Cyber Security – One very important element to remember is that blockchain is still prone to human error. Smart contracts and the systems themselves have the potential, albeit shrinking, for security issues or unintended and malicious outcomes. Cyber Security and blockchain professionals are in high demand and are diligently working to develop better platforms.
Supply Chain Management and Regulatory Compliance – If some blockchain platforms gain industry-wide acceptance, massive sourcing and regulatory processes could go by the wayside. Take the diamond industry for example; the sourcing and authentication of diamonds are meticulous and lengthy. Blockchain could make these transactions mundane and replace the current diamond exportation establishments with a decentralized global community. Imagine the same for other rare minerals, fossil fuels, or perhaps synthetic compounds used in manufacturing.
Forecasting – Data scientists, business analysts, and marketers alike will rejoice at how blockchain will aid efforts to create accurate predictions for critical business decisions. The endless stream of connected transactions will make it easier to understand how and when transactions are happening and who was involved. This will lead to better predictive models, and again, reduce waste involved with testing markets and trends.

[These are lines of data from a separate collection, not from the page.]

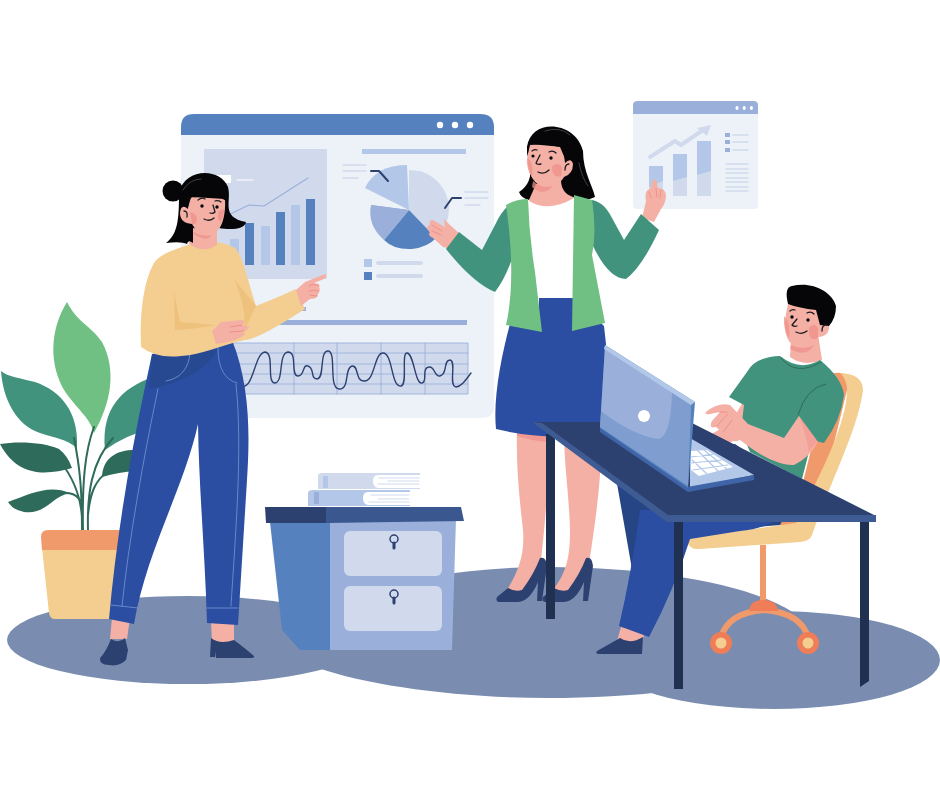
<!DOCTYPE html>
<html lang="en">
<head>
<meta charset="utf-8">
<title>Team data presentation</title>
<style>
:root{--floor:#7a8db1;--panel:#edf2f9;--mist:#d1daed;--sky:#b3c8e8;--haze:#9ab0da;--blue:#5582bf;--royal:#2b4da2;--royal-dark:#264585;--navy:#2d4170;--ink:#1f3050;--skin:#f5b0a6;--blush:#ef9089;--hair:#060608;--sand:#f3ce90;--sand-dark:#edba73;--orange:#f09a6c;--coral:#ef7d57;--leaf:#6fc082;--green:#41937e;--forest:#2e6b5a}
html,body{margin:0;background:#fff;overflow:hidden}
svg{display:block;width:940px;height:788px}
.floor{fill:var(--floor)}.panel{fill:var(--panel)}.mist{fill:var(--mist)}.sky{fill:var(--sky)}.haze{fill:var(--haze)}.blue{fill:var(--blue)}.royal{fill:var(--royal)}.royal-dark{fill:var(--royal-dark)}.navy{fill:var(--navy)}.ink{fill:var(--ink)}.skin{fill:var(--skin)}.blush{fill:var(--blush)}.hair{fill:var(--hair)}.sand{fill:var(--sand)}.sand-dark{fill:var(--sand-dark)}.orange{fill:var(--orange)}.coral{fill:var(--coral)}.leaf{fill:var(--leaf)}.green{fill:var(--green)}.forest{fill:var(--forest)}.white{fill:#fff}
.line{fill:none;stroke-linecap:round;stroke-linejoin:round}
.s-mist{stroke:var(--mist)}.s-sky{stroke:var(--sky)}.s-haze{stroke:var(--haze)}.s-blue{stroke:var(--blue)}.s-navy{stroke:var(--navy)}.s-forest{stroke:var(--forest)}.s-blush{stroke:var(--blush)}.s-hair{stroke:#1c1c22}.s-orange{stroke:var(--orange)}.s-seam{stroke:#6f8fce}.s-sand{stroke:var(--sand-dark)}.s-white{stroke:#fff}
</style>
</head>
<body>
<svg viewBox="0 0 940 788" role="img" aria-label="Two women present charts to a man at a desk with a laptop">
<defs>
<g id="dots" class="white"><circle r="3.2"/><circle cx="15" r="3.2"/><circle cx="30" r="3.2"/></g>
<g id="drawer"><rect class="mist" width="98" height="45" rx="6"/><circle class="line s-navy" cx="50" cy="8" r="4" stroke-width="1.5"/><path class="line s-navy" d="M50 12v5" stroke-width="3"/></g>
<g id="caster"><circle class="coral" r="11"/><circle class="sand" r="5.5"/></g>
</defs>

<g id="floor" class="floor">
<ellipse cx="188" cy="640" rx="181" ry="44"/>
<path d="M300 664C270 612 400 567 548 567C680 567 800 595 812 634C820 672 690 698 548 698C460 698 370 686 318 668Z"/>
<ellipse cx="774" cy="660" rx="166" ry="49"/>
</g>

<g id="main-dashboard">
<path class="panel" d="M181 130H494V406Q494 418 482 418H193Q181 418 181 406Z"/>
<path class="blue" d="M181 135V127Q181 114 194 114H480Q494 114 494 127V135Z"/>
<use href="#dots" x="440" y="125"/>
<rect class="mist" x="204" y="149" width="123" height="130" rx="1"/>
<path class="white" d="M214 175h17v8h-17z"/><path class="line s-white" d="M237 180h16"/>
<path class="line s-haze" d="M220 219L249 205L264 206L308 178" stroke-width="1.2"/>
<path class="sky" d="M230 239h9v26h-9zM261 226h9v39h-9zM291 205h9v60h-9z"/>
<path class="blue" d="M245 223h9v42h-9zM276 212h9v53h-9zM306 199h9v66h-9z"/>
<path class="sky" d="M362 149h104v5H362z"/>
<g id="pie-chart">
<path class="mist" d="M409 210V170A39 39 0 0 1 436 238Z"/>
<path class="sky" d="M409 210L365 188Q376 165 407 165Z"/>
<path class="haze" d="M409 210L371 205Q367 225 384 240Z"/>
<path class="blue" d="M409 210L384 240Q394 250 412 249Q428 247 436 238Z"/>
<path class="haze" d="M409 210L371 205V216L384 240Z"/>
<path class="line s-navy" d="M371 171h8l9 10M461 198h-9l-7 10" stroke-width="2"/>
<path class="line s-mist" d="M343 165h23M343 171h23M343 178h15M465 192h23M465 198h23M465 205h15" stroke-width="1.5"/>
</g>
<path class="sky" d="M364 259h8v8h-8z"/><path class="blue" d="M364 272h8v8h-8z"/>
<path class="line s-mist" d="M378 263h43M378 276h43" stroke-width="4"/>
<path class="haze" d="M240 320h227v5H240zM296 307h10v4h-10z"/>
<path class="mist" d="M220 343h248v51H220z"/>
<path class="line s-haze" d="M220 343h248v51H220M220 353h248M220 364h248M220 374h248M220 384h248M294 343v51M337 343v51M381 343v51M425 343v51" stroke-width=".9"/>
<path class="line s-navy" d="M240 386C254 392 254 353 265 352C275 353 266 383 275 383C284 382 278 353 288 352C298 352 290 376 298 376C305 376 302 364 308 366C315 368 310 379 317 379C325 379 319 351 328 351C337 351 328 388 339 389C350 390 344 368 352 366C359 365 355 381 364 381C375 382 374 353 383 353C393 353 391 388 401 386C408 385 401 353 407 353C414 353 415 385 422 383C428 382 421 368 429 367C435 366 434 377 440 376C448 374 443 360 450 360C457 361 448 386 456 387C461 387 465 381 471 373" stroke-width="1.4"/>
</g>

<g id="side-dashboard">
<rect class="panel" x="633" y="101" width="125" height="108" rx="4"/>
<path class="haze" d="M633 114v-9q0-4 5-4h115q5 0 5 4v9z"/>
<use href="#dots" transform="translate(737 108) scale(.48 .65)"/>
<path class="sky" d="M649 166h14v30h-14zM673 154h14v42h-14zM697 141h14v55h-14z"/>
<path class="mist" d="M649 187l14-6v15h-14zM673 181l14-4v19h-14zM697 175l14-4v25h-14z"/>
<path class="line s-mist" d="M650 157L675 141L681 145L703 130" stroke-width="4"/><path class="mist" d="M697 128l14-3l-4 11z"/>
<path class="haze" d="M725 133h5v4h-5zM725 140h5v4h-5zM725 148h5v4h-5z"/>
<path class="line s-mist" d="M733 135h15M733 142h15M733 150h15M726 164h22M726 169h22M726 173h22M726 178h22M726 182h22M726 187h22M726 191h22" stroke-width="1.4"/>
</g>

<g id="plant">
<path class="leaf" d="M67 302C50 329 48 365 66 393C79 411 90 418 94 433C111 403 117 370 102 342C91 326 77 322 67 302Z"/>
<path class="green" d="M1 371C3 399 16 425 40 433C55 438 66 439 77 448C79 412 61 391 35 382C20 378 8 377 1 371ZM105 450C101 408 122 388 153 377L150 430Q127 434 105 450Z"/>
<path class="forest" d="M0 444C17 441 45 442 59 449Q68 456 72 468C47 475 18 478 0 444ZM102 477C103 456 119 449 138 450L136 471Q119 472 102 477ZM8 502C30 494 49 484 70 493C52 496 46 515 24 512Q13 510 8 502Z"/>
<path class="line s-forest" d="M82 531C82 490 80 468 74 438M83 531C82 482 85 451 94 427M88 531C87 495 91 462 113 438M88 515C90 495 94 480 110 470M82 518C81 500 75 480 60 461M80 500C76 494 71 493 64 493" stroke-width="2"/>
<path class="sand" d="M42 548h84l-7 71H55q-5 0-6-6z"/>
<path class="orange" d="M41 537q0-7 7-7h82v20H42z"/>
</g>

<g id="left-presenter">
<path class="skin" d="M112 618h18l-3 21h-17zM211 621h23v22h-22z"/>
<path class="navy" d="M111 639q8 5 14-1l3 12l-2 10q-7 7-17 5q-10 0-9-7q6-6 11-19zM211 638q9 7 23 2q12 9 20 16q1 2-4 2h-34l-1-7v6h-5z"/>
<path class="royal" d="M152 354L232 340C250 385 250 434 247 480L238 625L207 623C205 553 199 490 198 424C184 488 146 552 134 624L109 619C116 541 129 462 145 387Z"/>
<path class="royal-dark" d="M152 354L217 350Q202 379 149 389Z" opacity=".55"/>
<path class="line s-seam" d="M190 353Q188 377 166 381M218 348Q218 378 237 383M158 389C143 460 129 540 122 606M236 384C243 450 235 540 231 606M111 605L138 608M207 608H238" stroke-width=".9"/>
<path class="sand" d="M198 242C181 247 160 253 154 263C141 286 140 325 141 347Q157 359 181 356C202 355 221 345 245 340Q257 340 305 309L296 289Q274 299 256 306C249 285 243 256 235 248Q225 243 216 242Z"/>
<path class="sand-dark" d="M174 292l6 30l37 3q-20 4-42 5zM234 279l22 27l-12 25q3-23-10-52z" opacity=".65"/>
<path class="skin" d="M192 226L189 244Q203 254 217 245V231Z"/>
<path class="hair" d="M179 193C184 168 220 167 228 187C232 201 220 217 246 222C245 230 229 230 219 228L214 232L193 228V243Q188 239 187 244Q181 241 166 243C178 234 179 219 179 193Z"/>
<circle class="hair" cx="173" cy="191" r="10.5"/>
<path class="skin" d="M188 207Q188 201 192 197L225 199C226 215 222 232 211 235Q198 236 192 224Q180 223 180 213Q181 203 188 209Z"/>
<path class="blush" d="M190 212q7 1 7 8q-1 5-5 4zM219 211l5-2q0 9-4 13q-4-5-1-11zM194 232q8 5 17 3q-3 8-17-1z" opacity=".75"/>
<path class="hair" d="M187 199Q197 178 218 180Q229 188 228 202L214 194Q198 198 191 197L188 208Z"/>
<path class="line s-hair" d="M198 200q4-3 7-1M215 201q3-1 6 1M213 205l2 7q-2 2-5 1M204 219q6 3 10-1M184 211q4 0 3 6" stroke-width="1.3"/>
<circle class="hair" cx="202" cy="206" r="1.7"/><circle class="hair" cx="217" cy="207" r="1.7"/>
<path class="line" d="M183 190q7-11 18-11" stroke="#44444c" stroke-width=".9"/>
<path class="skin" d="M296 290L305 282L325 274Q328 276 324 279L314 283Q321 284 319 287Q321 291 318 294Q318 299 310 299L301 306ZM212 331L221 322L242 320Q247 321 242 325L250 327Q247 331 241 332L246 334Q236 342 216 344Z"/>
<path class="line s-blush" d="M309 286q5-3 10 0M309 291q5-2 9 0M310 295l7 1M230 327l12-2M230 332l14-1"/>
</g>

<g id="cabinet">
<path class="blue" d="M270 522H331V650H300L282 630Z"/><path class="haze" d="M330 518H456L452 650H330Z"/>
<path class="navy" d="M265 507H327V523H266Z"/><path d="M326 507H461L464 521L326 523Z" fill="#3b5790"/>
<use href="#drawer" transform="translate(344 531)"/><use href="#drawer" transform="translate(344 586)"/>
<path class="mist" d="M318 476q0-3 4-3h98v16H318z"/><path class="sky" d="M308 493q0-3 5-3h97v16H308zM323 476h5v12h-5z"/><path class="haze" d="M314 492h5v12h-5z"/>
<path class="white" d="M420 475h-42q-5 0-5 6t5 7h42zM410 492h-42q-5 0-5 6t5 7h42z"/>
<path class="line s-mist" d="M379 478h40M388 481h31M378 484h41M371 495h38M378 499h31M369 502h40" stroke-width="1"/>
</g>

<g id="centre-presenter">
<path class="skin" d="M517 430H546C551 475 544 530 540 571L526 594L507 590C518 572 525 555 523 530C519 495 516 465 517 430ZM564 430H601C603 475 594 530 588 571L572 594L553 590C567 572 570 556 570 530C569 493 564 465 564 430Z"/>
<path class="blush" d="M517 432h30v10q-15-1-30-6zM565 436h36l-1 9q-20 0-35-3z" opacity=".7"/>
<path id="heel" class="navy" d="M508 588Q515 592 522 590Q534 574 540 558Q546 556 547 566L542 601H537L538 582Q530 601 518 602H500Q495 602 497 597Z"/><use href="#heel" x="46"/>
<path class="royal" d="M539 296H573L604 326Q611 382 607 432Q549 442 496 429C493 399 501 357 510 324L539 320Z"/>
<path class="white" d="M528 203L574 199V298H539Z"/>
<path class="skin" d="M532 182L529 201Q548 213 574 198L564 180Z"/>
<path class="hair" d="M527 147C531 117 576 121 583 151C583 172 593 186 595 197Q585 202 573 197Q561 193 561 180L536 184L529 200Q521 198 519 192Q533 183 530 164Z"/>
<path class="skin" d="M530 144L563 147L565 163Q571 157 573 164Q573 174 564 177C558 187 547 190 539 185C528 178 525 160 530 144Z"/>
<path class="blush" d="M527 157q7 5 5 20q-6-8-5-20zM552 166q8-5 10 2l-1 8q-9 3-9-10zM533 181q8 8 20 5q-10 11-21 1z" opacity=".75"/>
<path class="hair" d="M527 147Q536 129 558 129Q584 139 582 155L566 161L560 147L543 144L530 145L527 157Z"/>
<path class="line s-hair" d="M532 151q3-2 5-1M549 152q4-2 7 1M540 155l-4 8q1 2 5 1M538 172q6 3 11-2M569 164q-4 0-4 6" stroke-width="1.3"/>
<circle class="hair" cx="533" cy="156" r="1.6"/><circle class="hair" cx="551" cy="158" r="1.7"/>
<path class="line" d="M545 131q15-5 25 4M579 163q3 15 9 23" stroke="#44444c" stroke-width=".9"/>
<path class="skin" d="M460 234L450 225L444 219L445 227L433 220Q428 220 430 224L427 227Q427 230 430 232Q427 235 433 238L443 247L452 249ZM642 218L646 201Q644 190 650 189L653 180Q657 178 657 184L658 188Q665 188 666 195Q666 203 661 209L654 222Z"/>
<path class="line s-blush" d="M432 225l10 6M432 231l9 4M649 192l2 6M656 189l1 8M661 190l-1 8"/>
<path class="green" d="M508 206Q501 212 495 225L482 250L459 232L446 249Q473 283 495 292Q506 278 514 253ZM592 200Q604 202 612 218L624 240L641 214L659 230Q642 267 626 279Q609 279 593 246Z"/>
<path class="leaf" d="M506 205Q516 199 528 199Q529 235 535 272L542 332L506 325C513 295 513 253 506 205ZM574 195L592 200Q597 232 592 255L605 323L572 331Z"/>
</g>

<g id="office-chair">
<path class="orange" d="M830 374Q852 369 848 386L814 525H690L689 537L800 494Z"/>
<path class="sand" d="M840 373Q863 374 863 390C858 430 830 482 812 535Q810 541 800 542L700 549Q687 550 687 538L796 523C818 478 847 425 847 390Q847 379 840 373Z"/>
<path class="orange" d="M760 545h6v58h-6z"/><path class="line s-orange" d="M721 638Q727 613 764 610Q802 613 808 638" stroke-width="6"/>
<path class="coral" d="M749 611q1-11 14-11q14 0 15 11z"/>
<use href="#caster" x="721" y="643"/><use href="#caster" x="808" y="643"/>
</g>

<g id="seated-colleague">
<path class="royal-dark" d="M612 455L735 444L800 490L780 525L690 533L640 600L633 575Z"/>
<path class="skin" d="M621 627L645 632L641 645L617 641Z"/>
<path class="navy" d="M620 638Q630 645 643 637L642 654H599Q595 654 597 651Z"/>
<path class="royal" d="M640 510H790Q770 529 740 531L690 539Q674 590 649 637L619 626Q631 575 640 510Z"/>
<path class="skin" d="M743 402L730 424L700 440L718 450L751 430ZM791 341L790 357Q804 367 822 360L818 334Z"/>
<path class="green" d="M780 356Q755 357 747 372L729 397L744 405L741 430L750 452L802 479L812 440L824 443Q841 420 844 395Q842 378 820 360Q800 372 780 356Z"/>
<path class="line" d="M781 358q15 19 40 4M798 415q8-27 28-31" stroke="#2e6b5a" stroke-width="1"/>
<path class="skin" d="M799 416L784 438L748 424L730 405Q719 402 707 411Q703 415 710 414L720 412L712 421Q708 429 716 427L725 435Q731 444 740 440C759 455 779 466 794 465Q809 458 818 442Z"/>
<path class="blush" d="M799 416l19 26q-7 6-9 10q-3-18-10-36z" opacity=".5"/>
<path class="line s-blush" d="M717 426l11-12M723 432l9-12M720 412l7 0"/>
<path class="skin" d="M788 304L818 307L821 324Q830 320 829 329Q827 337 818 337Q810 350 797 347Q779 341 788 304Z"/>
<path class="blush" d="M784 316q7 6 5 22q-6-8-5-22zM809 328q5-7 9 0v10q-10 5-9-10zM791 345q12 6 23 0q-7 13-24 4z" opacity=".75"/>
<path class="hair" d="M788 304Q784 287 792 286C811 281 832 291 836 306Q836 318 829 326L820 325L816 310Q799 308 788 304Z"/>
<path class="line s-hair" d="M790 311q2-2 5-1M807 313q4-2 7 1M797 319l-5 6q2 2 5 1M796 332q6 3 11-1M826 325q-4 0-4 6" stroke-width="1.3"/>
<circle class="hair" cx="792" cy="317" r="1.7"/><circle class="hair" cx="808" cy="320" r="1.7"/>
</g>

<g id="desk">
<path class="ink" d="M546 434h9v185h-9zM674 520h9v169h-9zM860 520h9v161l-9 6z"/>
<path class="navy" d="M532 422H690L876 516L668 517Z"/>
<path d="M532 422L542 423L668 515H876V522H667Z" fill="#3f5b94"/>
</g>

<g id="laptop">
<path class="sky" d="M690 438L754 475L690 488Z"/>
<path d="M687 487L754 475V480L688 492L600 432V427Z" fill="#3f64a8"/>
<path class="white" d="M691 451L707 450L733 467L699 476L691 470Z"/>
<path class="line s-sky" d="M691 457L714 454M691 463L722 460M693 470L728 465M697 450L718 471M704 450L727 469M692 460L707 474" stroke-width="1.2"/>
<path class="blue" d="M605 345L695 402L688 488L600 428Z"/>
<path class="haze" d="M605 347L691 404L688 486L600 427Z"/>
<path class="blue" d="M672 392L691 404L688 486L600 427L601 411Q632 435 658 439Q671 437 672 392Z" opacity=".4"/>
<path class="sky" d="M605 345L695 402L691 405L604 349Z"/>
<circle class="white" cx="644" cy="416" r="6"/>
</g>
</svg>
</body>
</html>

Micropayments – Open your favorite search engine and type in “micropayments.” Blockchain can make business models based on micropayments work by maintaining low transaction costs. One example would be digital newspapers. Scrap the pricey membership and pay just a few cents to only read the articles you are interested in. The newspaper could then spend a few cents to pay for reader feedback so as to not publish unwanted content that will not produce revenue. Both transactions would happen without a large fee, maintaining profitability and reducing waste for readers and companies alike. Similarly, pay-per-click advertising, among many other marketing tools, will find abundant new opportunities with digital payouts streamlined.
Legal – There is a lot of debate on how blockchain and smart contracts are going to be legally represented within industry and the larger global community. Currently, the mediation of issues arising from human error within blockchain-based platforms is the most concerning. Until various legal standards arise, the premise of decentralized regulation has many concerned about the long-term legacy that blockchain could have in some industries. Lawmakers and lawyers alike will play a crucial role in shaping future blockchain-based industries.
In short, blockchain technology has created a technological shift of focus for some of the largest known industries in today’s markets. Many are starting to rethink business models or create entirely new ones altogether. With entire revenue streams at risk, blockchain is being taken very seriously.
Unemployment Continues to Decrease In September 2017*
According to U.S. Bureau of Labor Statistics the unemployment rate has dropped to 4.2% in September.
Job Openings: [5.3 Million]
Jobs openings decrease to 5,270,000 in September from 5,420,000 in August displaying a job decline in the U.S.
Hire Rate [3.6%] & Quit Rate [2.2%]
The hire rate (3.6%) has slightly decreased from 3.7% in August and the quit rate has slightly increased to (2.2%) in September.
* All Data is from Bureau of Labor Statistics, U.S. Department of Labor online at www.bls.gov
Unemployment Decreases In July 2017*
According to U.S. Bureau of Labor Statistics the unemployment rate has dropped to 4.3% in July.
Job Openings: [6.1 Million]
Jobs openings continue to increase to 6,170,000 in July from 6,116,000 in June displaying job growth in the U.S.
Hire Rate [3.8%] & Quit Rate [2.2%]
The hire rate (3.8%) has slightly increased from 3.7% in June and the quit rate has slightly increased to (2.2%) in July.
* All Data is from Bureau of Labor Statistics, U.S. Department of Labor online at www.bls.gov